What has the union or co-operative that you’re part of contributed in helping the informal workers amid this pandemic?
“We worked on direct awareness with Miss Awadia Koko a month ago, we reached around 10,000 women and were able to distribute a good number of sanitizers, due to the financial assistance we received from Haggar Foundation. Those 10,000 are besides the members of the union, who have also been exposed to the health precautions instructions and were supplied with sanitizers.
Our efforts and supplies still remain insufficient in comparison with the magnitude of women this sector contains, the amount that we were able to get hold of for general supplies aid summed to 100,000 SDG, which was mostly prioritized for medicinal supplies, and still ran short to the actual need the women have. We were promised to receive mitigation food supplies that we can disperse in the union by the ministry of social welfare, but so far nothing has happened. The situation is very challenging, every day, I get more than 500 women knocking on my door telling me how the situation is harder, now that they’re not working, and inquiring about the delivery of the promised supplies. They help each other out by sharing meals and what so, but their livelihood has deteriorated to an extent that you can never imagine.”

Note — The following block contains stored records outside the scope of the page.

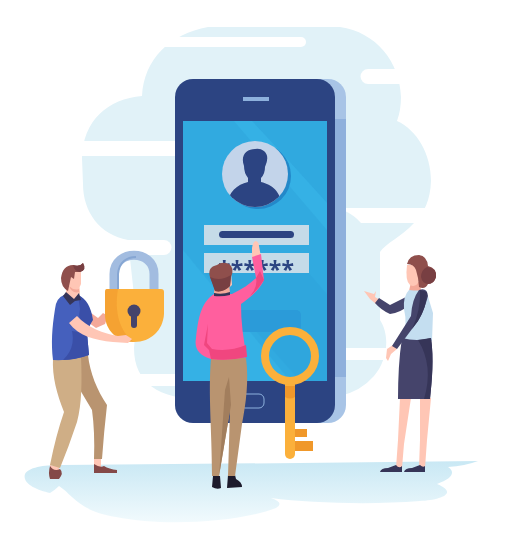
<!DOCTYPE html>
<html lang="en">
<head>
<meta charset="utf-8">
<title>Secure mobile login</title>
<style>
:root{--sky:#e1f2f8;--navy:#2c4482;--navy-dark:#24386f;--edge:#a8c4e6;--edge-dark:#8fb0dc;--screen:#35b1e5;--screen-dark:#2ea3dc;--button:#2b9bd9;--field:#c5dbe8;--avatar:#c3d4ea;--gold:#fbb03b;--gold-dark:#f0982a;--skin:#ffc6b5;--skin-dark:#f4a999;--hair:#8f4f4c;--hair-dark:#783f42;--blue:#4560bd;--blue-dark:#3a4fa8;--pink:#ff5f9e;--pink-dark:#f0467f;--tan:#cfae86;--tan-dark:#b99470;--ink:#45446b;--ink-dark:#363558;--vest:#c4def0;--shoe:#1d1b2c;--shoe-red:#844948}
html,body{margin:0;background:#fff}
body{width:525px;height:554px;overflow:hidden}
svg{display:block}
.password{font:700 23px "Open Sans","Noto Sans",sans-serif;fill:var(--navy)}
.sky{fill:var(--sky)}.white{fill:#fff}.navy{fill:var(--navy)}.gold{fill:var(--gold)}.gold-dark{fill:var(--gold-dark)}
.skin{fill:var(--skin)}.skin-dark{fill:var(--skin-dark)}.hair{fill:var(--hair)}.hair-dark{fill:var(--hair-dark)}
.blue{fill:var(--blue)}.blue-dark{fill:var(--blue-dark)}.pink{fill:var(--pink)}.pink-dark{fill:var(--pink-dark)}
.tan{fill:var(--tan)}.tan-dark{fill:var(--tan-dark)}.ink{fill:var(--ink)}.ink-dark{fill:var(--ink-dark)}
.vest{fill:var(--vest)}.shoe{fill:var(--shoe)}.shoe-red{fill:var(--shoe-red)}.field{fill:var(--field)}
</style>
</head>
<body>
<svg width="525" height="554" viewBox="0 0 525 554" role="img" aria-label="Three people with a padlock and a key around a phone showing a login form">
<defs>
  <linearGradient id="ground-fade" x1="0" y1="0" x2="0" y2="1">
    <stop offset="0" stop-color="#c9e8f4"/><stop offset="1" stop-color="#f1fafd"/>
  </linearGradient>
  <clipPath id="screen-area"><rect x="183" y="121" width="144" height="260"/></clipPath>
  <clipPath id="avatar-area"><circle cx="255" cy="174" r="33"/></clipPath>
</defs>

<g id="cloud">
  <path class="sky" d="M208 27H340C376 32 400 62 401 97Q401 110 397 121C417 130 431 154 431 181Q430 208 414 223C401 237 386 243 380 252V320C390 335 388 360 374 376Q361 391 340 396L200 400C160 398 134 384 134 348Q137 322 133 286L128 240C100 235 83 212 83 184L82 158C83 120 108 99 142 96C144 59 170 34 208 27Z"/>
  <g class="white">
    <path d="M150 37H301a5 5 0 0 1 0 10H150Z"/>
    <path d="M410 69H368a7 7 0 0 0 0 15H410Z"/>
    <path d="M75 141H180V156H75Z"/>
    <path d="M100 240H164a7 7 0 0 1 0 15H100Z"/>
    <path d="M345 208H440V223H361Q354 215 345 211Z"/>
    <path d="M345 348H400V360H345Z"/>
    <path d="M125 374H180V386H125Z"/>
  </g>
</g>

<path id="ground" fill="url(#ground-fade)" d="M25 474C30 466 48 465 62 465L300 463L478 461Q465 466 448 467C456 472 452 479 437 484C459 493 441 500 420 501C370 505 310 503 271 498Q285 503 276 508C240 522 165 527 116 517C78 511 72 494 59 486Q55 490 50 493C37 490 22 484 25 474Z"/>

<g id="phone">
  <rect x="187" y="79" width="159" height="344" rx="18" fill="var(--edge)"/>
  <path fill="var(--edge-dark)" d="M320 119H346V377H320Z"/>
  <rect class="navy" x="175" y="79" width="160" height="344" rx="18"/>
  <rect x="243" y="97" width="26" height="4" fill="#8db1dd"/>
  <rect x="183" y="121" width="144" height="260" fill="var(--screen)"/>
  <g clip-path="url(#screen-area)" fill="var(--screen-dark)">
    <path opacity=".5" d="M183 121H234L327 230V381H290L183 250Z"/>
    <path opacity=".6" d="M278 149L327 203V121H252Z"/>
    <path opacity=".5" d="M204 273H309L327 294V381H300Z"/>
  </g>
  <rect x="240" y="394" width="24" height="14" rx="5" fill="none" stroke="#8db1dd"/>
  <g id="avatar">
    <circle cx="258" cy="176" r="33" fill="#2388c9"/>
    <circle cx="255" cy="174" r="33" fill="var(--avatar)"/>
    <g class="navy" clip-path="url(#avatar-area)">
      <path d="M244 166C240 155 247 149 255 149Q260 148 264 151Q270 156 265 167Q265 174 261 178V182C273 185 281 191 283 211H225C228 192 236 185 248 182V178Q244 173 244 166Z"/>
    </g>
  </g>
  <g id="login-form">
    <rect class="field" x="204" y="225" width="105" height="20"/>
    <rect class="navy" x="219" y="231" width="75" height="7" rx="3.5"/>
    <rect class="field" x="204" y="253" width="105" height="20"/>
    <text class="password" x="218" y="278" textLength="76">******</text>
    <rect x="210" y="310" width="91" height="22" rx="5" fill="var(--button)"/>
  </g>
</g>

<g id="key">
  <path class="gold-dark" d="M291 429H307V437H291ZM291 441H313V451H291Z"/>
  <path class="gold" d="M285 382H295V454a5 5 0 0 1-10 0Z"/>
  <path class="gold-dark" d="M285 386H295V397Q290 400 285 397Z"/>
  <circle cx="290" cy="356" r="25" fill="none" stroke="var(--gold)" stroke-width="8"/>
</g>

<g id="man-with-padlock">
  <path class="skin-dark" d="M87 310L98 318L103 313L108 316L105 324L96 328L85 320Z"/>
  <g id="padlock">
    <path d="M114 292V274C114 249 154 249 154 274V292" fill="none" stroke="#a2bce0" stroke-width="9"/>
    <path d="M118 290V274C119 262 127 257 136 257" fill="none" stroke="#86a6d3" stroke-width="2"/>
    <path class="gold" d="M107 289H161Q164 289 164 292V314C163 330 151 342 134 342C117 342 105 330 105 314V292Q105 289 107 289Z"/>
    <path class="gold-dark" opacity=".55" d="M105 292Q105 289 107 289H118C114 312 120 332 134 342C117 342 105 330 105 314Z"/>
    <circle cx="134" cy="311" r="6.5" fill="var(--ink)"/>
    <path fill="var(--ink)" d="M131 312H137V325a3 3 0 0 1-6 0Z"/>
  </g>
  <path class="skin" d="M50 465L59 467V475L50 473ZM94 457L101 456V467H94Z"/>
  <path class="shoe-red" d="M50 466Q54 472 60 469Q64 473 59 479H50Q48 473 50 466ZM94 464Q100 468 104 466Q109 469 117 470V473H94Z"/>
  <path class="tan-dark" d="M68 359L88 355C90 373 97 390 107 405Q104 431 102 459H94Q95 432 92 410Q80 390 72 376Z"/>
  <path class="tan" d="M53 358L81 356C82 381 82 404 77 422Q69 446 60 468L50 465Q56 435 64 412C57 394 52 377 53 358Z"/>
  <path class="blue" d="M64 295Q56 298 55 309C52 328 51 343 53 360Q72 361 89 355L87 333L92 320Q88 300 78 295Z"/>
  <path class="blue-dark" d="M78 295Q90 300 93 320L86 331Q77 320 80 309ZM69 322L72 331L87 333L89 355Q75 360 63 360Q79 345 69 322Z"/>
  <path class="skin" d="M69 323L77 316C87 327 104 334 118 336L126 335L132 339L128 343L113 342C94 340 79 336 69 323Z"/>
  <path class="skin" d="M66 280H79L80 293L74 301L66 294Z"/>
  <path class="skin-dark" d="M69 286Q74 291 79 289V292Q72 294 69 286Z"/>
  <path class="skin" d="M68 270L81 269V284Q79 290 73 288Q66 284 68 270Z"/>
  <path class="ink-dark" d="M66 292L74 299L79 293L81 300L75 301L70 305L63 296Z"/>
  <path class="hair" d="M61 278C62 270 66 265 73 265Q80 267 83 263Q87 270 80 272H75L74 279L71 277L68 291Q61 287 61 278Z"/>
  <path class="hair-dark" d="M73 265Q80 267 83 263Q87 270 80 272Q74 271 73 265Z"/>
</g>

<g id="man-typing-password">
  <path class="skin" d="M213 474H219V479H213ZM228 473H235V479H228Z"/>
  <path class="shoe" d="M213 476H220L221 488Q217 490 212 487ZM228 475H235L236 479Q242 482 242 487L227 488Z"/>
  <path class="tan-dark" d="M211 358H246C249 381 246 403 242 424L235 476H228L230 410L219 476H212C212 430 208 395 211 358Z"/>
  <path d="M229 377L231 405L219 476L225 390Z" fill="#a27e5d"/>
  <path class="skin" d="M252 257L252 248Q253 241 256 241Q259 242 259 246L261 257Z"/>
  <path class="pink" d="M214 294H232C242 289 250 284 256 278L252 257L261 254L264 280C259 291 248 299 241 304Q241 330 247 357Q229 361 211 359C199 355 194 349 196 338C198 321 200 303 214 294Z"/>
  <path class="pink-dark" d="M208 324L207 343L212 349Q229 352 246 345L247 357Q229 361 211 359L209 350L204 345ZM256 278L260 271L264 280Q258 290 250 296Q258 287 256 278Z"/>
  <path class="skin-dark" d="M215 282H229L230 293Q222 297 214 293Z"/>
  <path class="ink-dark" d="M214 293Q222 295 230 292V295Q222 297 214 296Z"/>
  <path class="skin" d="M226 271H231L232 285Q229 289 224 286Z"/>
  <path class="hair" d="M210 277Q207 267 217 265Q222 261 229 264Q235 268 231 277L230 286Q223 293 215 291Q213 283 210 277Z"/>
  <path class="hair-dark" d="M210 277Q220 282 231 275L230 286Q223 293 215 291Z"/>
</g>

<g id="woman-presenting">
  <path class="skin" d="M400 398H411L404 444L402 468H396L398 440ZM420 398H431L427 440L425 468H419L420 440Z"/>
  <path class="ink-dark" d="M396 465Q399 469 402 466L402 472H380Q381 468 388 468ZM420 465Q423 468 425 466V472H404Q405 468 412 468Z"/>
  <path class="skin" d="M364 291L374 294L376 291L375 297L380 300L376 304L370 299Z"/>
  <path class="ink" d="M379 298L390 305L408 296L411 304Q400 313 390 314Q381 310 375 303Z"/>
  <path class="skin-dark" d="M411 282H420L421 291L413 297L409 291Z"/>
  <path class="vest" d="M409 290Q418 291 426 290L433 313L432 341H402Q408 325 404 309Q403 296 409 290Z"/>
  <path class="ink" d="M402 338Q417 342 431 338C434 359 432 380 430 399H398C398 378 399 357 402 338Z"/>
  <path class="ink-dark" d="M418 340L431 338C434 359 432 380 430 399H424Q434 366 418 340Z"/>
  <path class="skin" d="M393 345L397 349L391 354L388 361L386 358L387 349Z"/>
  <path class="ink" d="M419 290Q427 287 428 296Q424 311 418 321L397 349L392 346L411 316Q412 299 419 290Z"/>
  <path class="ink-dark" d="M427 292Q427 307 418 321L412 329Q421 310 420 290Z"/>
  <path class="skin" d="M407 265H418L419 281Q416 288 410 285Q405 281 407 265Z"/>
  <path class="hair" d="M407 264Q409 255 419 255Q427 256 428 266Q437 268 436 277Q434 284 428 284Q425 290 419 287L418 278L416 270Q414 264 407 264Z"/>
  <path class="hair-dark" d="M427 267Q437 268 436 277Q434 284 428 284Q422 283 421 277Q421 270 427 267Z"/>
</g>
</svg>
</body>
</html>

Do you know of any other stakeholders that have provided any kind of support for the female informal sector during this pandemic? If yes, who are they and how did they help them?
“I know of Qatar foundation, and of course, Miss Awadia Koko is quick to report all issues relevant to informal workers to higher authorities, like she did with the sovereign council. We received help from Haggar foundation when the coronavirus initially broke, and I’m also aware that Tetal soap company worked on awareness and the provision of washing soap for informal female workers.”
Currently, how do you think civil society or the government can help ease the situation for informal workers in Sudan amid the current events?
“There’s only two things, we’re a very huge social segment, and we’re in major need for food supplies. Merely getting the food supplies can relieve a lot of difficulties we face.”
What message would you like to send to society, and is there anything else you would like to add.
“I would firstly like to say that the women’s cooperatives union was going to be dissolved under the new government’s measures to dissolve such bodies. However, a letter was sent from the council of ministers requesting that the union gets excluded from this activity, as we constitute a very large segment from the society. They were also planning to establish a new governing committee, but Ostaza Awadia remained in position, due to us being a non-politically affiliated body. One of the basic principles the body stands for, is that it remains a politically neutral body, that doesn’t discriminate according to any kind of criteria, whether it be religion, race or political affiliation. As a member of the union you are free to exercise your own political activities, but in an independent manner.
I would also like to direct a message to any tea or food seller or any unorganized business owner, that you need to take into consideration your safety and your family’s safety. Stay aware that if you leave the house amid this pandemic, how many people you’re losing behind, you’re losing yourself, your children, your community and everyone in your environment. You’re viable to inflict harm in anywhere you go. Remember God, The Almighty is capable of making our lives easier, God says in Quran
“(51:56) And I did not create the jinn and mankind except to worship Me”.Quran
If we stay home and pray, our sustenance will find it’s way to us, 3 weeks isn’t a lot, we were patient for more than 30 years, were patient during the sit-in in front of the military HQ, all we have to do now is to stay home and patient.”